*** Material for this task Section Begins ***

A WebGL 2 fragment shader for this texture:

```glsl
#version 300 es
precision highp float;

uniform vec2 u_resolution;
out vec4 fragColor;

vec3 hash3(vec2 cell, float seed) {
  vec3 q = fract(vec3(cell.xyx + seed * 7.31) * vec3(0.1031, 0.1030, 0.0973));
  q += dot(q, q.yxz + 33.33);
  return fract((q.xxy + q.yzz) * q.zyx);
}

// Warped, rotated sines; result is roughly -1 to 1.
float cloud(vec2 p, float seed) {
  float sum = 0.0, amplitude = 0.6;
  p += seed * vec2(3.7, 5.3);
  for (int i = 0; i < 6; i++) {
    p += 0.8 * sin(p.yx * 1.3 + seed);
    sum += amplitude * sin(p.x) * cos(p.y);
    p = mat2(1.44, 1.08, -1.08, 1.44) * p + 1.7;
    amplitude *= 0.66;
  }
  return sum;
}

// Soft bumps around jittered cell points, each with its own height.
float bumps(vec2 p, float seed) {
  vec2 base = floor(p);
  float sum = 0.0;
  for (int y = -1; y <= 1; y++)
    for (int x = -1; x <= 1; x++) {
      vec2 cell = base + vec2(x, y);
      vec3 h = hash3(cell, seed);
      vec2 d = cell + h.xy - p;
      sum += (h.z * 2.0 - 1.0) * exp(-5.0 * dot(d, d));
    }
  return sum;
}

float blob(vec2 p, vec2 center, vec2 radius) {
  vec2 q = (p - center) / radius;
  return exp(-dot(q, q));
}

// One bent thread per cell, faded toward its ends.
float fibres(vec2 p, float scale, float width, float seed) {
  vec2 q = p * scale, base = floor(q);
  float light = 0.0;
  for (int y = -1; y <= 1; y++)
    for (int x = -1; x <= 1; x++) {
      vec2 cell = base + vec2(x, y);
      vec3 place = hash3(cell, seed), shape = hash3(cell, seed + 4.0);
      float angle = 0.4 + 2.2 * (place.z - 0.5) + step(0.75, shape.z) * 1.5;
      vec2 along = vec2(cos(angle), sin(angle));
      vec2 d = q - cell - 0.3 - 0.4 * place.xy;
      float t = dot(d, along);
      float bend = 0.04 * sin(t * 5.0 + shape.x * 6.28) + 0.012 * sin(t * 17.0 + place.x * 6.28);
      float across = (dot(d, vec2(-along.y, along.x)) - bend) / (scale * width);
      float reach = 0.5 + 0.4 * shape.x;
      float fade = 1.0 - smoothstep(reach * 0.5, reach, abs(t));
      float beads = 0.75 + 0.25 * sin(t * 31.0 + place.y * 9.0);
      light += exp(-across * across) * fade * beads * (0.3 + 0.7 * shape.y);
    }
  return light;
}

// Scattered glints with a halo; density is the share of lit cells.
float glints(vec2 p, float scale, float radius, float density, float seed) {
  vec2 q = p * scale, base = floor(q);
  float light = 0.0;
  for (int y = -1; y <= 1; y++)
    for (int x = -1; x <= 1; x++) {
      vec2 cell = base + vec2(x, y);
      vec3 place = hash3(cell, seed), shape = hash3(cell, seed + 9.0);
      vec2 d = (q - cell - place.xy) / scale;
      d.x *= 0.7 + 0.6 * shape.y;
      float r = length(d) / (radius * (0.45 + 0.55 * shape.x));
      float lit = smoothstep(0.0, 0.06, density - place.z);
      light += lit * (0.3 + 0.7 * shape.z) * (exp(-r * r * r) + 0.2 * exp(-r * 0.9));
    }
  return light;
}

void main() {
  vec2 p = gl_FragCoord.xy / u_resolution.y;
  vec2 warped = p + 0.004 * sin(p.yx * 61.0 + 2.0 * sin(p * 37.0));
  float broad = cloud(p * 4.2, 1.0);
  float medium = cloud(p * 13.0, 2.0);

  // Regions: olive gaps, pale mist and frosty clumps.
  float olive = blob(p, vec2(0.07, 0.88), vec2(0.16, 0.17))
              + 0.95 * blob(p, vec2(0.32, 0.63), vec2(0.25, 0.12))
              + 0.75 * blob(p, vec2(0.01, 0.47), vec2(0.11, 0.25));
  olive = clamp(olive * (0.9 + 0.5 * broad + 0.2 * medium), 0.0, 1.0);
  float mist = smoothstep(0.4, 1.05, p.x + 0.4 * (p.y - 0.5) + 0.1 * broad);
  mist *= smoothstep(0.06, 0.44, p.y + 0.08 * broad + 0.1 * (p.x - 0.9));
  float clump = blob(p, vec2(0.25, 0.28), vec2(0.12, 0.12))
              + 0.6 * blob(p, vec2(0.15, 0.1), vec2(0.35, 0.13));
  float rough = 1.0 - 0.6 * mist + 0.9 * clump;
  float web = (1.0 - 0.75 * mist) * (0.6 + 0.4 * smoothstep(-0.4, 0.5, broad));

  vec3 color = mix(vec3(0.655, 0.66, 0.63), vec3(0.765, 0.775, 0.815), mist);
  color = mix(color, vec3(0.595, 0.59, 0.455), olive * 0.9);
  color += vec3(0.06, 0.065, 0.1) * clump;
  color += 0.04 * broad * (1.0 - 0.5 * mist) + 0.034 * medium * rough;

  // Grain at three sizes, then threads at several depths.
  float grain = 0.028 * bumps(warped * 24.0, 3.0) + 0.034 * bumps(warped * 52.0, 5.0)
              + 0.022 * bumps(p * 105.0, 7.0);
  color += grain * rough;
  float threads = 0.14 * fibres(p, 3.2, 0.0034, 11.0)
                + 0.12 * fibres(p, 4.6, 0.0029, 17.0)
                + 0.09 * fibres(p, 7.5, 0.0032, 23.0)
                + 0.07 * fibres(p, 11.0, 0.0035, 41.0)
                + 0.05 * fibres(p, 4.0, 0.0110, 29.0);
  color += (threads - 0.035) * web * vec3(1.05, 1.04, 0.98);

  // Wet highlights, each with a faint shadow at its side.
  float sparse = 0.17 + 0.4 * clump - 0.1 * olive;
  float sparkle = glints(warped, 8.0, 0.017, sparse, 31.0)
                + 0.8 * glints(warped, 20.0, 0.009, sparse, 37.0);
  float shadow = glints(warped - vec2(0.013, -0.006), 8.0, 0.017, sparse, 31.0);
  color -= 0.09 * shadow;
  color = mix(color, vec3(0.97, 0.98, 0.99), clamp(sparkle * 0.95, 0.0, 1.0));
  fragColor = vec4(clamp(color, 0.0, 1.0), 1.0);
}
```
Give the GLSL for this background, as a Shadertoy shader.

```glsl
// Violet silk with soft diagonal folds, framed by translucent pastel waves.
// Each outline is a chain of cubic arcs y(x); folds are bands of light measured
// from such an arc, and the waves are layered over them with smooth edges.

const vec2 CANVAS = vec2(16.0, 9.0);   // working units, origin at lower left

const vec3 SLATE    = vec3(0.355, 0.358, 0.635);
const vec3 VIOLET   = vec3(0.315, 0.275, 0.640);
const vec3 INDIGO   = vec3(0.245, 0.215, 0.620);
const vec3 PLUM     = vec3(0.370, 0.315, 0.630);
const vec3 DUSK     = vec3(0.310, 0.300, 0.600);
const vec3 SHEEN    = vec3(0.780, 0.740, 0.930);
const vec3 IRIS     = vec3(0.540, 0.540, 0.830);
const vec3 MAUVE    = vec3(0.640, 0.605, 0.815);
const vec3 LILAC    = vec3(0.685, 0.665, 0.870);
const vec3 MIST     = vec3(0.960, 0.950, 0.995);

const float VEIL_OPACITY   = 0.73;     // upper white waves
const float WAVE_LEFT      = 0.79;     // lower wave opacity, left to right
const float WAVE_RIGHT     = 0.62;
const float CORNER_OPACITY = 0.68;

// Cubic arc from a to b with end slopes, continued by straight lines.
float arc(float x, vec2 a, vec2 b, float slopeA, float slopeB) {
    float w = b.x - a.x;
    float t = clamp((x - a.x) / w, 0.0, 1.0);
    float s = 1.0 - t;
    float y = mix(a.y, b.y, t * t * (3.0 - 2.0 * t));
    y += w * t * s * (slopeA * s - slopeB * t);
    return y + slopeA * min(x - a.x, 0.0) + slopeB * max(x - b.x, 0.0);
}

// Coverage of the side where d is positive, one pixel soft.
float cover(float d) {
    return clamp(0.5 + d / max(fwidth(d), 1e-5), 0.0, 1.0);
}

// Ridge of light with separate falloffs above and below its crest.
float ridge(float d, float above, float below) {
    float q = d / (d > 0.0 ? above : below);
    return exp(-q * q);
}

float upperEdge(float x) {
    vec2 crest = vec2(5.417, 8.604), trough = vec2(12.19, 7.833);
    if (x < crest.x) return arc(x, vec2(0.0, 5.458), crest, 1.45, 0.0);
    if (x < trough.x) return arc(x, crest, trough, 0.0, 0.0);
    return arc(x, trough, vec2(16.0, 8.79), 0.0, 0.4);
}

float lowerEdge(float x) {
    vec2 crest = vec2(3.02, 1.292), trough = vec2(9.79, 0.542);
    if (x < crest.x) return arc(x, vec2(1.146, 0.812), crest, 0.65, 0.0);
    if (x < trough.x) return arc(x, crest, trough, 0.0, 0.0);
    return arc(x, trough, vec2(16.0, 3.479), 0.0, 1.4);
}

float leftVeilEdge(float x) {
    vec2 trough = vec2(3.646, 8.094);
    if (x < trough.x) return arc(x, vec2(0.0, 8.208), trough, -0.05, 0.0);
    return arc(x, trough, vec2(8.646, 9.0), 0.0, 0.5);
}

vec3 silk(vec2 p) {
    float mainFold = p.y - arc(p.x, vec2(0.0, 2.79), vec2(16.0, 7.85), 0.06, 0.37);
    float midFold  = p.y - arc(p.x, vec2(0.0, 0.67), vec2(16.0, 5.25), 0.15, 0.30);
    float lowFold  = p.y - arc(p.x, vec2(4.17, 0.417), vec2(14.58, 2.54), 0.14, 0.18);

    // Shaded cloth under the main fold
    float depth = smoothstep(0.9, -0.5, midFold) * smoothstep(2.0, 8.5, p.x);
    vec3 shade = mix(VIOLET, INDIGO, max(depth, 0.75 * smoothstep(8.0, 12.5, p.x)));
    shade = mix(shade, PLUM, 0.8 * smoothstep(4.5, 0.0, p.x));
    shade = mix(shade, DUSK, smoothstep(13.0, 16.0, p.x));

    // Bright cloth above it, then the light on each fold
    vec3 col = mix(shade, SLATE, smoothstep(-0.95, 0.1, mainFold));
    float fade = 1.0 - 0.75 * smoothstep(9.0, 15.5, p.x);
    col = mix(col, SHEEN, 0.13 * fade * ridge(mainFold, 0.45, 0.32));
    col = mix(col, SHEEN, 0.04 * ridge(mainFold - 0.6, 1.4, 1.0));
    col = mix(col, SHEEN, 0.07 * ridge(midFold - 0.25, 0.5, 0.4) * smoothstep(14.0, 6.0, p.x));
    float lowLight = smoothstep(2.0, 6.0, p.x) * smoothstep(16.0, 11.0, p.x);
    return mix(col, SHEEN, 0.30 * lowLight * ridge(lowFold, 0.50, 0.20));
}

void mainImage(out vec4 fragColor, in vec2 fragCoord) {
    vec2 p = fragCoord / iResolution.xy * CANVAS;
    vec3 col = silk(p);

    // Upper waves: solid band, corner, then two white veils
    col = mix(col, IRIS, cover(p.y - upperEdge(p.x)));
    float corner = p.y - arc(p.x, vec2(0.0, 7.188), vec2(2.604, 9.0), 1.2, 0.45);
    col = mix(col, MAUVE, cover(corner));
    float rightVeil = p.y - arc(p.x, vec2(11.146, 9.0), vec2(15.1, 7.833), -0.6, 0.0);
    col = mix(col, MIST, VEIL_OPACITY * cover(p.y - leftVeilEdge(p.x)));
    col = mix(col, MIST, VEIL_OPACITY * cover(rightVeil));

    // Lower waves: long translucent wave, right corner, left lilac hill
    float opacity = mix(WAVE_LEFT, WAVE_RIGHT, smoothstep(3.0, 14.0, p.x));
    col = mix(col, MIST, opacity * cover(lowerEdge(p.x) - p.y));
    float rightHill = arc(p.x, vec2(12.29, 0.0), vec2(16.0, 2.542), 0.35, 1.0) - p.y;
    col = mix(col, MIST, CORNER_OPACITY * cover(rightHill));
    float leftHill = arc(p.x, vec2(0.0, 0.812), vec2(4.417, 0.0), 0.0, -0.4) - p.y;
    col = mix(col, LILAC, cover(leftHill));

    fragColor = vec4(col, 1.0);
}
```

*** Material for this task Section Ends ***

Task goal: Every line of the data above that includes "trough" should be listed.

Answer space:
    vec2 crest = vec2(5.417, 8.604), trough = vec2(12.19, 7.833);
    if (x < trough.x) return arc(x, crest, trough, 0.0, 0.0);
    return arc(x, trough, vec2(16.0, 8.79), 0.0, 0.4);
    vec2 crest = vec2(3.02, 1.292), trough = vec2(9.79, 0.542);
    if (x < trough.x) return arc(x, crest, trough, 0.0, 0.0);
    return arc(x, trough, vec2(16.0, 3.479), 0.0, 1.4);
    vec2 trough = vec2(3.646, 8.094);
    if (x < trough.x) return arc(x, vec2(0.0, 8.208), trough, -0.05, 0.0);
    return arc(x, trough, vec2(8.646, 9.0), 0.0, 0.5);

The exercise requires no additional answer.